▶ **Task objective**
State the number of lines in the records underneath where the word "html" turns up, and say nothing else.

_ _ _ _ _

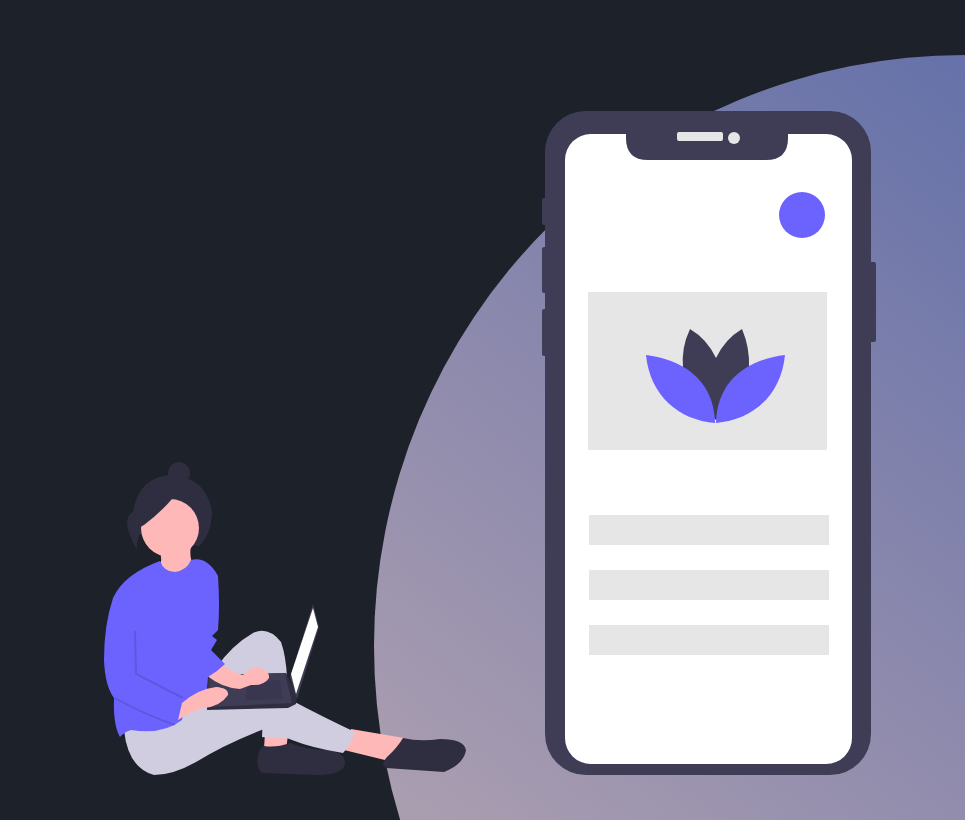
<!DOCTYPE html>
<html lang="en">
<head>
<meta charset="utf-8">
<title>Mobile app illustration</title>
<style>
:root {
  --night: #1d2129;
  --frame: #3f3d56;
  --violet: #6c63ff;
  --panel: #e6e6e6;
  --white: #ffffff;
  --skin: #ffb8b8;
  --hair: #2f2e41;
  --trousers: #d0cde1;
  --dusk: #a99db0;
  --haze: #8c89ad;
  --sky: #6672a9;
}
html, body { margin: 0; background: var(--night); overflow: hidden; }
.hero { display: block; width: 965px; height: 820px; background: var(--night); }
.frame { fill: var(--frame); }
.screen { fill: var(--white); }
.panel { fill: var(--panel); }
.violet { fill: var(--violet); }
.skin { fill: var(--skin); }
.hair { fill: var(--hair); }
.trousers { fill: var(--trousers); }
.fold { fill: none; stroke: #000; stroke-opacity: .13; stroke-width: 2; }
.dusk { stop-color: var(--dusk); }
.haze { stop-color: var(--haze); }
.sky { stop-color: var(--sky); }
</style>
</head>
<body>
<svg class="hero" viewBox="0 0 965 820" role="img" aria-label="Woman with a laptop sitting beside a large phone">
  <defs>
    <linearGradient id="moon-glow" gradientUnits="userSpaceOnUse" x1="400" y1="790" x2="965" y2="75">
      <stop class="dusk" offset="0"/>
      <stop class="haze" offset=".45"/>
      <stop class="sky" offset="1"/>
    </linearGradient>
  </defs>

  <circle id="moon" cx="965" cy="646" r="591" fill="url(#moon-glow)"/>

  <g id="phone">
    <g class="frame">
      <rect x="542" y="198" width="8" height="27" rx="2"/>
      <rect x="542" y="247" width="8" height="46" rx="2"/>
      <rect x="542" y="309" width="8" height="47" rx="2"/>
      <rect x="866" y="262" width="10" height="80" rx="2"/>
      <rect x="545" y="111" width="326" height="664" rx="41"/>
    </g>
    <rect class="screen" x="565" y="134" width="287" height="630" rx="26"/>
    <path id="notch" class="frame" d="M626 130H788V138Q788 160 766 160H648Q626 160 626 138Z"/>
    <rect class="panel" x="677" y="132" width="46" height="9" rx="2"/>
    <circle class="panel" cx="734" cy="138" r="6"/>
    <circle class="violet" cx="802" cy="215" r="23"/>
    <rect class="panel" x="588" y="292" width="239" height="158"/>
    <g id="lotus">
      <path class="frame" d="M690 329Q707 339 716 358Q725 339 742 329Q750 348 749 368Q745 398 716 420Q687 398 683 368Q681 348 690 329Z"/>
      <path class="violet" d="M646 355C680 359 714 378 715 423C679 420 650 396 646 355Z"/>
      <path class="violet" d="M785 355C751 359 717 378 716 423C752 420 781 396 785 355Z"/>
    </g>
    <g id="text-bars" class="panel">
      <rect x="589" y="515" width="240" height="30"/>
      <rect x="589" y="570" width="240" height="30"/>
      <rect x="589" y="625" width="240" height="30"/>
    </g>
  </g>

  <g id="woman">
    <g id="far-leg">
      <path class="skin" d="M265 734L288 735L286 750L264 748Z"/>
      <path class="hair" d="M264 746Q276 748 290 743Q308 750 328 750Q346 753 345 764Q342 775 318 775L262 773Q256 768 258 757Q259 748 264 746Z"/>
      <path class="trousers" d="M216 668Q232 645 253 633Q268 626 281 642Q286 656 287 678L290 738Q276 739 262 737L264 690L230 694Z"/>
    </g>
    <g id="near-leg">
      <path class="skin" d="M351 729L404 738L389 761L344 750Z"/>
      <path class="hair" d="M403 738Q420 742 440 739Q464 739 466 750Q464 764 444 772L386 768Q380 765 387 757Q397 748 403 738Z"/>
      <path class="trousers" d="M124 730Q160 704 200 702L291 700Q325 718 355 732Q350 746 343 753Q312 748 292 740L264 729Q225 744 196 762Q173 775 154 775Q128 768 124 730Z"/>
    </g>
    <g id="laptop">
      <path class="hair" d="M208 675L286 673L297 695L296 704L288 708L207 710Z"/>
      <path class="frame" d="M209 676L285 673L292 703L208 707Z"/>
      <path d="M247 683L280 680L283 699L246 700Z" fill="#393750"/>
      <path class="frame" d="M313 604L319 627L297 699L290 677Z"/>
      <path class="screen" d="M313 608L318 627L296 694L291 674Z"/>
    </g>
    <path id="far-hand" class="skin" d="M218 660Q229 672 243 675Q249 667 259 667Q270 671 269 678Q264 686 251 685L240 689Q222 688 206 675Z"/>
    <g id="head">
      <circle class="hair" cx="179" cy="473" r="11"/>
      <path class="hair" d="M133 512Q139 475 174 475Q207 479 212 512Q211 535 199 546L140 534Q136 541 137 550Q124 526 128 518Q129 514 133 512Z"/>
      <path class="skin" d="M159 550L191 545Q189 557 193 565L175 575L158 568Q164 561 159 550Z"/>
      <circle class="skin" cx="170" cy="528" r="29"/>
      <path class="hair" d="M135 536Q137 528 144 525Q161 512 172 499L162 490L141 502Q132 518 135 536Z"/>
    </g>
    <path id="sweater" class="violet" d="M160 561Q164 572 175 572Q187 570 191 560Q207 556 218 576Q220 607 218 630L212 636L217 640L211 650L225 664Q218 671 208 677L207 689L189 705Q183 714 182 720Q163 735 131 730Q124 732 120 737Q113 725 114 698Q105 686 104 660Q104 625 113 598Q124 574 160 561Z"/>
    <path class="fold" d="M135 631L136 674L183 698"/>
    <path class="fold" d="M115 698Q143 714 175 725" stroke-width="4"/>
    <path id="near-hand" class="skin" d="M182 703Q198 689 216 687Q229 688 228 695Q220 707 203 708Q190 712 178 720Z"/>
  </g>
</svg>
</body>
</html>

_ _ _ _ _

▶ **Result of the exercise**
4